A week ago I blogged on "My Observations on Textile Art in England," noting that the English are in a different place, a bit ahead of us here in the states. I posted this topic also on Linkedin where a lively discussion ensued. Art teacher and artist, Leisa Rich, offered the following thoughts with great links to textile art exhibitions and shows in the US. With Leisa's permission, here is her comment:
"Thank you so much for starting this discussion. The textile, or fiber arts, has been a growing and important part of the art scene for decades in the U.S., going particularly strong over the last few years and gaining momentum as I write this. Recent exhibitions such as "Pricked: Extreme Embroidery" and "Radial Lace and Subversive Knitting" at the Museum of Art and Design in NYC, publications such as Fiberarts and Surface Design, important artists such as Magdalena Abakanowicz, Ann Hamilton, Mark Newport, Do Ho Suh....I could go on and on and on - there are so many fascinating artists working in new ways with old techniques and materials...as well as new! who have introduced the United States to the power of cloth, stitch, weave, dye, and more.
I believe you noticed more in the U.K. because they value the contribution of a variety of methods, materials and mediums; we do not. Painting is "king" here in the states and we are egocentric in the art world as well as in life, religion, politics, food and more. While I study painters, sculptors, videographers, mixed media artists, photographers, printmakers, installation artists, performance artists, outsider artists, and more, as well as fiber artists, many painters I know...know painters.

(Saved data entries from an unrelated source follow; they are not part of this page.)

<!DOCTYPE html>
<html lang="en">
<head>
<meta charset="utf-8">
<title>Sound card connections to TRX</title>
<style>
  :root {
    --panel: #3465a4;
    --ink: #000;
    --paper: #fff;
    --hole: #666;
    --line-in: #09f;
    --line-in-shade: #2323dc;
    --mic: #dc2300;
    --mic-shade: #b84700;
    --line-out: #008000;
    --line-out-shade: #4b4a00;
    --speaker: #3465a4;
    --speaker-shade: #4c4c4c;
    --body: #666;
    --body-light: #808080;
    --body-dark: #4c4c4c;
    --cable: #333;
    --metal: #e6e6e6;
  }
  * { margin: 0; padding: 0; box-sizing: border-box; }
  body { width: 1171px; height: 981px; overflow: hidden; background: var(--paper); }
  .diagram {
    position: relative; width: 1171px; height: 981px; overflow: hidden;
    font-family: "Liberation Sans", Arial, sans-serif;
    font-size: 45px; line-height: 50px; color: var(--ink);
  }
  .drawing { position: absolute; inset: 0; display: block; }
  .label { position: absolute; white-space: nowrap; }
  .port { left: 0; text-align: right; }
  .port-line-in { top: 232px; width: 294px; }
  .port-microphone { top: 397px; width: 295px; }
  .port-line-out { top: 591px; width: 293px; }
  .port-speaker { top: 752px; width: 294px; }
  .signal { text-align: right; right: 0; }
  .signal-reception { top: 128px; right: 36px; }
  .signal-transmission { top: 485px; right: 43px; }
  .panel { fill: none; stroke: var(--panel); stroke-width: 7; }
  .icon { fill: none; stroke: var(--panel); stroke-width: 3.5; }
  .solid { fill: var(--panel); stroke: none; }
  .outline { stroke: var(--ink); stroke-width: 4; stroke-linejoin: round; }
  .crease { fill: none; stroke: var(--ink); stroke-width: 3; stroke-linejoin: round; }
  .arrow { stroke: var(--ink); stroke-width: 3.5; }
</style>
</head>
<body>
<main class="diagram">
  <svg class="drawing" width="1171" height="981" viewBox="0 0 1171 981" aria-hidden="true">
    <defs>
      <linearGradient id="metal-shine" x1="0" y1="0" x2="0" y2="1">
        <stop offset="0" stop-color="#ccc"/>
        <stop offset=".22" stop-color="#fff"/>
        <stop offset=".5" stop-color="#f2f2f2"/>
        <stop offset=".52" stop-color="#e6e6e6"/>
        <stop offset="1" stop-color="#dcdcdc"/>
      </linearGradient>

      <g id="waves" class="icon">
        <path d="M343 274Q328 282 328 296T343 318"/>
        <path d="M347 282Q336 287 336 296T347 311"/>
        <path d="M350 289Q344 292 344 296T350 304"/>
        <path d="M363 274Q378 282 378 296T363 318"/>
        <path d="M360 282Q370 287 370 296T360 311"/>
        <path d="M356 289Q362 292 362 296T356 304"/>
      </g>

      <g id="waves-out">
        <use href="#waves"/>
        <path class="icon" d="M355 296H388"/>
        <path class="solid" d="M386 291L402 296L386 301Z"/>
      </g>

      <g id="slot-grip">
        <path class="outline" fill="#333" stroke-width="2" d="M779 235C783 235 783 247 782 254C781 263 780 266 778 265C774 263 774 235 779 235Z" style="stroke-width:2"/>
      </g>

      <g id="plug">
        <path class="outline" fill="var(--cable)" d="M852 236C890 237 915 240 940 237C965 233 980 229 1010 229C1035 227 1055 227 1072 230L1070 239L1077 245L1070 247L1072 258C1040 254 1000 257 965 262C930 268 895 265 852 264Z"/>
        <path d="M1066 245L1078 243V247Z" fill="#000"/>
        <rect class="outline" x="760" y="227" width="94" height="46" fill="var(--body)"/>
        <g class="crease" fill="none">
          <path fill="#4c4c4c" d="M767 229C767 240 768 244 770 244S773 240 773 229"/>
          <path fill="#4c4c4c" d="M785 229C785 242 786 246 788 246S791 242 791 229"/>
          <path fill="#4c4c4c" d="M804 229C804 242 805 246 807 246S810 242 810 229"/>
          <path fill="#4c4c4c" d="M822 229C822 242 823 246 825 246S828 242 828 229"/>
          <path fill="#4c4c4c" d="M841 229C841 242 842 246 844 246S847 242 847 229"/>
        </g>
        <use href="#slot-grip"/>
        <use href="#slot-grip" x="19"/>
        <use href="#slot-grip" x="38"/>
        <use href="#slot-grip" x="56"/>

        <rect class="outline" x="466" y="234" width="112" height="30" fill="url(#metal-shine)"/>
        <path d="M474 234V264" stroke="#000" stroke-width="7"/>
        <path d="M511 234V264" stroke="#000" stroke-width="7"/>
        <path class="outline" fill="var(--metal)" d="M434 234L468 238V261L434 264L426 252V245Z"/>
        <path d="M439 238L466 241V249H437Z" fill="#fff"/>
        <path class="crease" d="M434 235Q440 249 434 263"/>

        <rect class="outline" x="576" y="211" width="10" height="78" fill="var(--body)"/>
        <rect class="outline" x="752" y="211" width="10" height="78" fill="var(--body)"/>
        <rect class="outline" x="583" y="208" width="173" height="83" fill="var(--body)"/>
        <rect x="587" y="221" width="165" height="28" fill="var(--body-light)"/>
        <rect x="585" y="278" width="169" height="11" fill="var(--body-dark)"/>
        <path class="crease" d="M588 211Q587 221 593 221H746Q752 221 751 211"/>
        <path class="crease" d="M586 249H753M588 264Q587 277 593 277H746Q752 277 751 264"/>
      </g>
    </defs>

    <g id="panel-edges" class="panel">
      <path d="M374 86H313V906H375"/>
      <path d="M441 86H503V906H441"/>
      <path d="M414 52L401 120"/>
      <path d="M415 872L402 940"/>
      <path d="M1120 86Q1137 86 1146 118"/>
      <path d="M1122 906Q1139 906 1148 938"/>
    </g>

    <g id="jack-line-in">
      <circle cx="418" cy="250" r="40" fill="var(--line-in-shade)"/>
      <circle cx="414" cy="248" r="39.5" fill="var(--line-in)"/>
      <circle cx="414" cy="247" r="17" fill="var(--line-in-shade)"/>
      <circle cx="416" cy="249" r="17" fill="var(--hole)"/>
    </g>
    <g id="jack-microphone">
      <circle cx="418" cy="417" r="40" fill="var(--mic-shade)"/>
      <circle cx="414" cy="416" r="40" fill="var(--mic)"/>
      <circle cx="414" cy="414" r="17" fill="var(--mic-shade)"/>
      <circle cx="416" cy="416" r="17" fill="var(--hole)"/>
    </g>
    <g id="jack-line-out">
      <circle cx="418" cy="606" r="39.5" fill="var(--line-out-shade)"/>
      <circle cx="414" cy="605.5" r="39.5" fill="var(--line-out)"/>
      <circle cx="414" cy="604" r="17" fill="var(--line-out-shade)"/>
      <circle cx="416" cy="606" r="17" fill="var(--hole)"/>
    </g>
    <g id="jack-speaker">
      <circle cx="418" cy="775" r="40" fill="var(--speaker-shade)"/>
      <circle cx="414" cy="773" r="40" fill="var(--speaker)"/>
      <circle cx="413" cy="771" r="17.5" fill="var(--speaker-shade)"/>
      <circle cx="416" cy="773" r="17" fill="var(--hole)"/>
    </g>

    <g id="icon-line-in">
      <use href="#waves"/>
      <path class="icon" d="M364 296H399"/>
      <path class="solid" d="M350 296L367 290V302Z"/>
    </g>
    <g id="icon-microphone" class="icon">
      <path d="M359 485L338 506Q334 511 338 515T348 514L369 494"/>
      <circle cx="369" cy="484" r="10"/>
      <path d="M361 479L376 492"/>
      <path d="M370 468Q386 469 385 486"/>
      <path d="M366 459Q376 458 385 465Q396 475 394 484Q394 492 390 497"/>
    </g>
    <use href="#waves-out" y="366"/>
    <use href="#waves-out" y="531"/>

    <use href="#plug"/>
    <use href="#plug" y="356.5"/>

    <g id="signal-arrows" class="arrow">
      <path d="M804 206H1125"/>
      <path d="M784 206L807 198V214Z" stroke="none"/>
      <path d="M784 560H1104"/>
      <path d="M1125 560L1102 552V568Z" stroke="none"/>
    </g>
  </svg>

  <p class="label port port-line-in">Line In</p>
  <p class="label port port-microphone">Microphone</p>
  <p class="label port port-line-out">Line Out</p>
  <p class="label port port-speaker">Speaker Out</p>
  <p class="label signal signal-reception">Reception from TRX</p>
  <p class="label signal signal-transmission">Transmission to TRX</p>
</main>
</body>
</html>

"Fiber" art is gaining more and more importance, and so it should. It contributes in historical, social, and artistic ways that are crucially important to art. It is no longer your grandmother's quilt. As you can see, I am passionate about the topic...and thank goodness that other countries value it highly. The ball is in the U.S. court to keep growing awareness of this valuable art discipline, and it seems an active mandate among most of the fiber artists I know to gain awareness and recognition. There is room for just about everything...a melting pot of art!"
Leisa Rich is herself an award winning textile artist and educator too. Beginning Winter, 2011, she begins a professorship at Savannah College of Art and Design, Atlanta- Fashion; Leisa also teaches at Callanwolde Fine Arts Center, The Galloway School and gives private classes in her studio; hosts workshops and art events. She serves on the Board of Directors for the Southeast Fiber Art Alliance. Recent State Rep for the Surface Design Association. Read more about Leisa Rich, her art and many accomplishments at http://www.monaleisa.comTopics: art | painting | surface design